■ **TASK TO CARRY OUT**
Select all lines in the records that include "canvas".

━━━ RECORDED INFORMATION

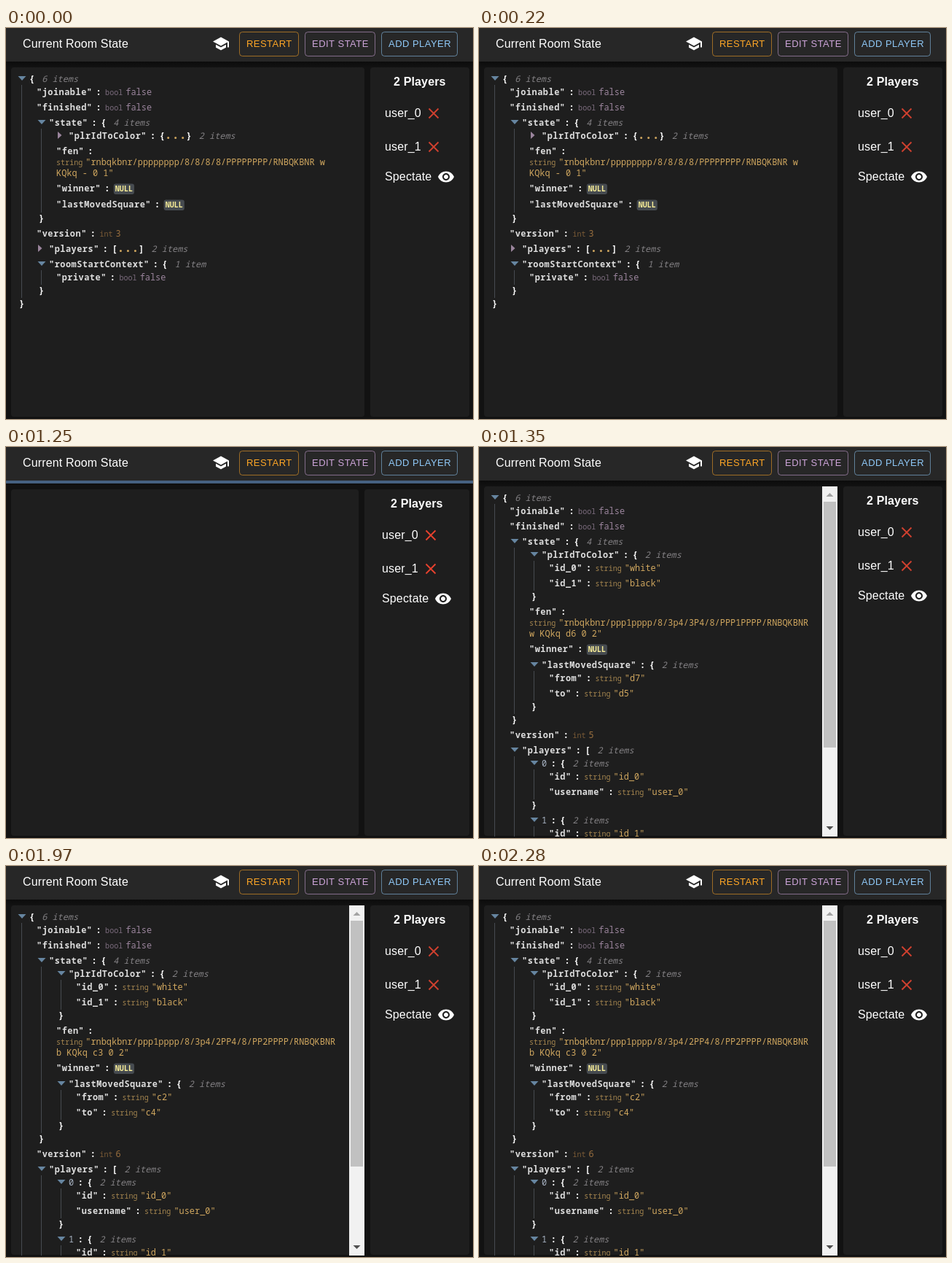
An HTML page with a canvas for the animation above (2380 ms loop, 641x536 px).

```html
<!DOCTYPE html>
<html lang="en">
<head>
<meta charset="utf-8">
<title>Room state</title>
<style>
html, body { margin: 0; width: 100%; height: 100%; overflow: hidden; background: #121212; }
canvas { display: block; width: 641px; height: 536px; }
</style>
</head>
<body>
<canvas id="stage" width="641" height="536"></canvas>
<script>
const ctx = document.getElementById('stage').getContext('2d');
const LOOP = 2380;
const SANS = '"Liberation Sans", Arial, sans-serif';
const MONO = '"Noto Sans Mono", "DejaVu Sans Mono", monospace';
const CELL = 7.147, KEY_CELL = CELL + 0.5, SMALL_CELL = 6.05;
const INDENT = 27;

const SCHOOL = new Path2D('M5 13.18v4L12 21l7-3.82v-4L12 17l-7-3.82zM12 3L1 9l11 6 9-4.91V17h2V9L12 3z');
const EYE = new Path2D('M12 4.5C7 4.5 2.73 7.61 1 12c1.73 4.39 6 7.5 11 7.5s9.27-3.11 11-7.5c-1.73-4.39-6-7.5-11-7.5zM12 17c-2.76 0-5-2.24-5-5s2.24-5 5-5 5 2.24 5 5-2.24 5-5 5zm0-8c-1.66 0-3 1.34-3 3s1.34 3 3 3 3-1.34 3-3-1.34-3-3-3z');

const color = {
  key: '#dddddd', brace: '#ffffff', index: '#a9b4c4', size: '#838184',
  bool: '#9b859d', int: '#9b703f', string: '#d0a75f',
  open: '#6685a0', closed: '#9b859d', line: '#464b50', nil: '#f9ee98'
};

function makeState(fen, version, from, to) {
  const started = Boolean(from);
  const players = [0, 1].map(i => ({ id: 'id_' + i, username: 'user_' + i }));
  return {
    started,
    tree: {
      joinable: false,
      finished: false,
      state: {
        plrIdToColor: { id_0: 'white', id_1: 'black' },
        fen,
        winner: null,
        lastMovedSquare: started ? { from, to } : null
      },
      version,
      players,
      roomStartContext: { private: false }
    }
  };
}

const states = [
  makeState(['rnbqkbnr/pppppppp/8/8/8/8/PPPPPPPP/RNBQKBNR w', 'KQkq - 0 1'], 3),
  makeState(['rnbqkbnr/pppppppp/8/8/3P4/8/PPP1PPPP/RNBQKBNR', 'b KQkq d3 0 1'], 4, 'd2', 'd4'),
  makeState(['rnbqkbnr/ppp1pppp/8/3p4/3P4/8/PPP1PPPP/RNBQKBNR', 'w KQkq d6 0 2'], 5, 'd7', 'd5'),
  makeState(['rnbqkbnr/ppp1pppp/8/3p4/2PP4/8/PP2PPPP/RNBQKBNR', 'b KQkq c3 0 2'], 6, 'c2', 'c4')
];

// Start time and state; null is the loading view.
const schedule = [
  [0, states[0]], [410, states[1]], [1250, null],
  [1350, states[2]], [1870, null], [1970, states[3]]
];

function text(str, x, y, font, fill, spacing = 0) {
  ctx.font = font;
  ctx.letterSpacing = spacing + 'px';
  ctx.fillStyle = fill;
  ctx.fillText(str, x, y);
}

function mono(str, x, y, fill, style = '', size = 11.91, spacing = 0) {
  text(str, x, y + 4, `${style} ${size}px ${MONO}`, fill, spacing);
}

function box(x, y, w, h, fill, r = 0) {
  ctx.fillStyle = fill;
  ctx.beginPath();
  ctx.roundRect(x, y, w, h, r);
  ctx.fill();
}

function triangle(fill, ...p) {
  ctx.fillStyle = fill;
  ctx.beginPath();
  for (let i = 0; i < p.length; i += 2) ctx.lineTo(p[i], p[i + 1]);
  ctx.fill();
}

function icon(path, x, y) {
  ctx.save();
  ctx.translate(x, y);
  ctx.fillStyle = '#fff';
  ctx.fill(path);
  ctx.restore();
}

// Draws a key and its colon, returns where the value begins.
function drawKey(key, x, y, isIndex) {
  const label = isIndex ? key : `"${key}"`;
  mono(label, x, y, isIndex ? color.index : color.key, isIndex ? '' : 'bold', 11.91, 0.5);
  x += label.length * KEY_CELL + 5;
  mono(':', x, y, color.brace, 'bold');
  return x + KEY_CELL + 5;
}

function drawType(type, x, y) {
  ctx.globalAlpha = 0.75;
  mono(type, x, y, color[type], '', 10.08);
  ctx.globalAlpha = 1;
  return x + type.length * SMALL_CELL + 4;
}

// Row functions return the y of the row below.
function drawLeaf(key, value, depth, y) {
  const left = 15 + INDENT * depth;
  let x = drawKey(key, left, y);
  if (value === null) {
    box(x, y - 6.5, 28.2, 14.5, color.line, 3);
    mono('NULL', x + 2, y, color.nil, 'bold', 10.08);
    return y + 22;
  }
  if (Array.isArray(value)) {
    y += 15;
    x = drawType('string', left, y);
    mono('"' + value[0], x, y, color.string);
    y += 15;
    mono(value[1] + '"', left, y, color.string);
    return y + 21;
  }
  const type = { boolean: 'bool', number: 'int', string: 'string' }[typeof value];
  x = drawType(type, x, y);
  mono(type === 'string' ? `"${value}"` : String(value), x, y, color[type]);
  return y + 21;
}

function drawNode(key, value, depth, y, started, inArray) {
  const isList = Array.isArray(value) && typeof value[0] === 'object';
  if (value === null || typeof value !== 'object' || (Array.isArray(value) && !isList)) {
    return drawLeaf(key, value, depth, y);
  }
  const dx = INDENT * depth;
  const [open, close] = isList ? '[]' : '{}';
  const entries = Object.entries(value);
  const collapsed = !started && (key === 'players' || key === 'plrIdToColor');
  const ax = 22 + dx;
  let x = 32 + dx;
  if (key !== null) x = drawKey(key, x, y, inArray);
  mono(open, x, y, color.brace, 'bold');
  x += CELL;
  if (collapsed) {
    triangle(color.closed, ax - 5, y - 6, ax + 0.5, y - 1, ax - 5, y + 4);
    mono('...', x, y, color.string, 'bold', 16.5);
    x += 29.7;
    mono(close, x, y, color.brace, 'bold');
    x += CELL;
  } else {
    triangle(color.open, ax - 5.5, y - 4, ax + 5.5, y - 4, ax, y + 2);
  }
  const count = entries.length;
  mono(`${count} item${count > 1 ? 's' : ''}`, x + 10, y, color.size, 'italic');
  if (collapsed) return y + 21;

  const top = y + 8;
  y += 18;
  for (const [k, v] of entries) y = drawNode(k, v, depth + 1, y, started, isList);
  y -= 3;
  box(21 + dx, top, 1, y - 8 - top, color.line);
  mono(close, 18 + dx, y, color.brace, 'bold');
  return y + 21;
}

function drawScrollbar() {
  box(471, 54, 21, 480, '#f1f1f1');
  box(473, 75, 17, 337, '#c1c1c1');
  triangle('#a3a3a3', 476.5, 68, 481.5, 63, 486.5, 68);
  triangle('#505050', 476.5, 520, 486.5, 520, 481.5, 525);
}

function drawButton(label, x, w, rgb) {
  ctx.strokeStyle = `rgba(${rgb},.55)`;
  ctx.lineWidth = 1;
  ctx.beginPath();
  ctx.roundRect(x + 0.5, 5.5, w - 1, 33, 4);
  ctx.stroke();
  text(label, x + 10, 26, '13px ' + SANS, `rgb(${rgb})`, 0.46);
}

function drawHeader(loading) {
  const shade = ctx.createLinearGradient(0, 46, 0, 54);
  shade.addColorStop(0, 'rgba(0,0,0,.35)');
  shade.addColorStop(1, 'rgba(0,0,0,0)');
  box(0, 46, 641, 8, shade);
  box(0, 0, 641, 46, '#272727');
  if (loading) box(0, 46, 641, 4, '#466181');
  text('Current Room State', 23, 27, '16px ' + SANS, '#fff', 0.15);
  icon(SCHOOL, 283, 9.5);
  drawButton('RESTART', 320, 82, '255,167,38');
  drawButton('EDIT STATE', 410, 97, '206,165,218');
  drawButton('ADD PLAYER', 515, 105, '144,202,249');
}

function drawPlayers(loading) {
  ctx.save();
  if (loading) ctx.translate(-4, 4);
  text('2 Players', 532, 79, 'bold 16px ' + SANS, '#fff', 0.15);
  ctx.strokeStyle = loading ? '#e6412e' : '#cf402f';
  ctx.lineWidth = 1.9;
  [117, 163].forEach((y, i) => {
    text('user_' + i, 520, y + 5, '16px ' + SANS, '#fff', 0.15);
    ctx.beginPath();
    for (const s of [-1, 1]) {
      ctx.moveTo(587 - 6.5, y - 6.5 * s);
      ctx.lineTo(587 + 6.5, y + 6.5 * s);
    }
    ctx.stroke();
  });
  text('Spectate', 520, 209, '16px ' + SANS, '#fff', 0.15);
  icon(EYE, 592, 192);
  ctx.restore();
}

function draw(now) {
  const t = now % LOOP;
  const state = schedule.filter(([start]) => start <= t).pop()[1];
  const loading = !state;
  const top = loading ? 58 : 54;
  const edge = loading ? 484 : 492;

  box(0, 0, 641, 536, '#121212');
  drawHeader(loading);
  box(7, top, edge - 7, 533 - top, '#1e1e1e', 4);
  box(edge + 8, top, 628 - edge, 533 - top, '#1e1e1e', 4);
  drawPlayers(loading);

  if (state) {
    ctx.save();
    ctx.beginPath();
    ctx.rect(7, 54, 485, 480);
    ctx.clip();
    drawNode(null, state.tree, 0, 70, state.started);
    if (state.started) drawScrollbar();
    ctx.restore();
  }
}

const begin = performance.now();
function tick() {
  draw(performance.now() - begin);
  requestAnimationFrame(tick);
}
tick();
</script>
</body>
</html>
```
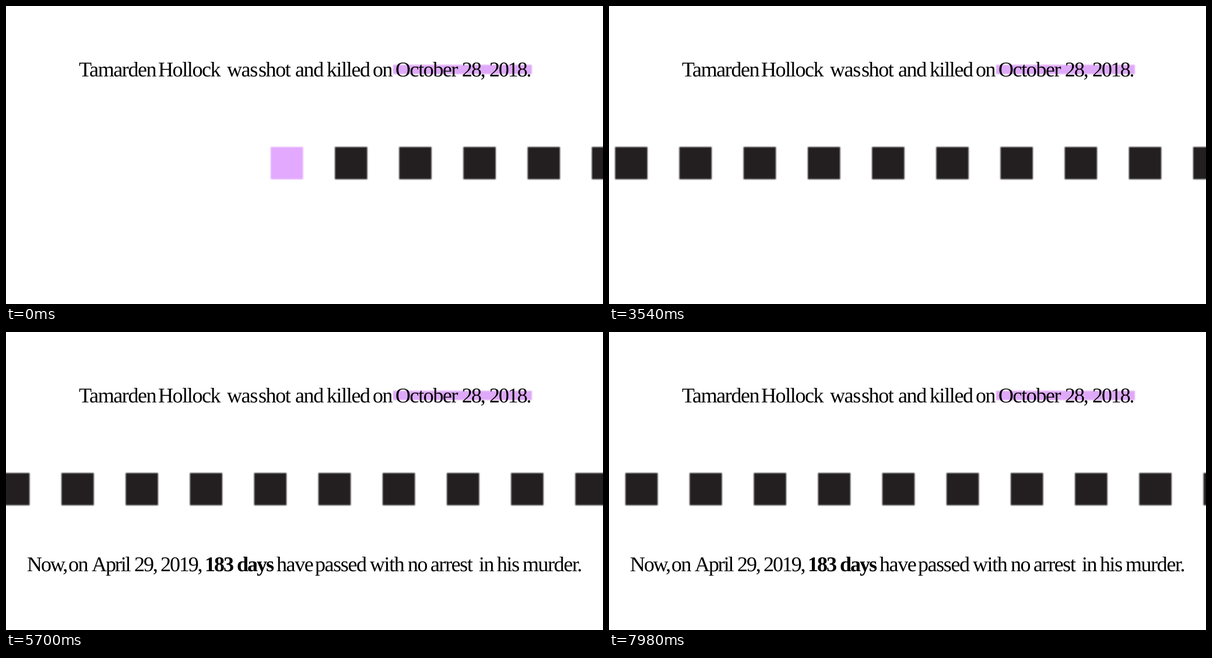
Write an HTML page that moves like this. It is 1024 px wide and 512 px high and loops after 8 s.

```html
<!DOCTYPE html>
<html lang="en">
<head>
<meta charset="utf-8">
<title>Days without an arrest</title>
<style>
  html, body { margin: 0; width: 100%; height: 100%; overflow: hidden; background: #fff; }
  svg { display: block; width: 1024px; height: 512px; }
  text { font: 36px "Liberation Serif", "Times New Roman", serif; letter-spacing: -1.4px; text-rendering: geometricPrecision; }
  .tight { letter-spacing: -2.1px; }
  .count { font-weight: bold; letter-spacing: -2px; }
  .mark { fill: #dfa9f9; filter: blur(1.2px); }
  #row { filter: blur(0.9px); }
</style>
</head>
<body>
<svg viewBox="0 0 1024 512">
  <rect class="mark" x="664" y="101" width="238" height="16"/>
  <text y="121">
    <tspan x="125">Tamarden</tspan> <tspan x="261">Hollock</tspan>
    <tspan x="379">was</tspan> <tspan x="433">shot</tspan> <tspan x="496">and</tspan>
    <tspan x="550">killed</tspan> <tspan x="629">on</tspan> <tspan x="668">October</tspan>
    <tspan class="tight" x="782">28,</tspan> <tspan class="tight" x="829">2018.</tspan>
  </text>
  <g id="row"></g>
  <text id="result" y="411" opacity="0">
    <tspan class="tight" x="36">Now,</tspan> <tspan x="107">on</tspan> <tspan class="tight" x="147">April</tspan>
    <tspan class="tight" x="220">29,</tspan> <tspan class="tight" x="265">2019,</tspan>
    <tspan class="count" x="341">183</tspan> <tspan class="count" x="396">days</tspan>
    <tspan x="464">have</tspan> <tspan x="530">passed</tspan> <tspan x="624">with</tspan> <tspan x="689">no</tspan>
    <tspan x="728">arrest</tspan> <tspan x="811">in</tspan> <tspan x="842">his</tspan> <tspan x="886">murder.</tspan>
  </text>
</svg>
<script>
const LOOP = 8000, STEP = 30;
const SIZE = 55.5, PITCH = 110.17, START = 454, SPEED = 66.15;
const SCROLL_AT = 1740, FADE_AT = 4200, FADE = 900;
const SEAM = 92, SEAM_GAP = 2.7; // the strip is joined halfway with a slightly wider gap

const row = document.getElementById('row');
const result = document.getElementById('result');
const clamp = v => Math.min(1, Math.max(0, v));

const squares = Array.from({ length: 12 }, () => {
  const r = document.createElementNS('http://www.w3.org/2000/svg', 'rect');
  r.setAttribute('y', 242.2);
  r.setAttribute('width', SIZE);
  r.setAttribute('height', SIZE);
  return row.appendChild(r);
});

function draw(now) {
  const t = Math.floor((now % LOOP) / STEP) * STEP;
  const left = START - SPEED * Math.max(0, t - SCROLL_AT) / STEP;
  const first = Math.max(0, Math.floor((-left - SIZE - SEAM_GAP) / PITCH));
  squares.forEach((r, i) => {
    const day = first + i;
    r.setAttribute('x', left + day * PITCH + (day >= SEAM ? SEAM_GAP : 0));
    r.setAttribute('fill', day ? '#231f20' : '#e3a9ff');
  });
  result.setAttribute('opacity', clamp((t - FADE_AT) / FADE));
}

const begin = performance.now();
function tick() {
  draw(performance.now() - begin);
  requestAnimationFrame(tick);
}
tick();
</script>
</body>
</html>
```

━━━━━━

■ **RESPONSE AREA**
An HTML page with a canvas for the animation above (2380 ms loop, 641x536 px).
canvas { display: block; width: 641px; height: 536px; }
<canvas id="stage" width="641" height="536"></canvas>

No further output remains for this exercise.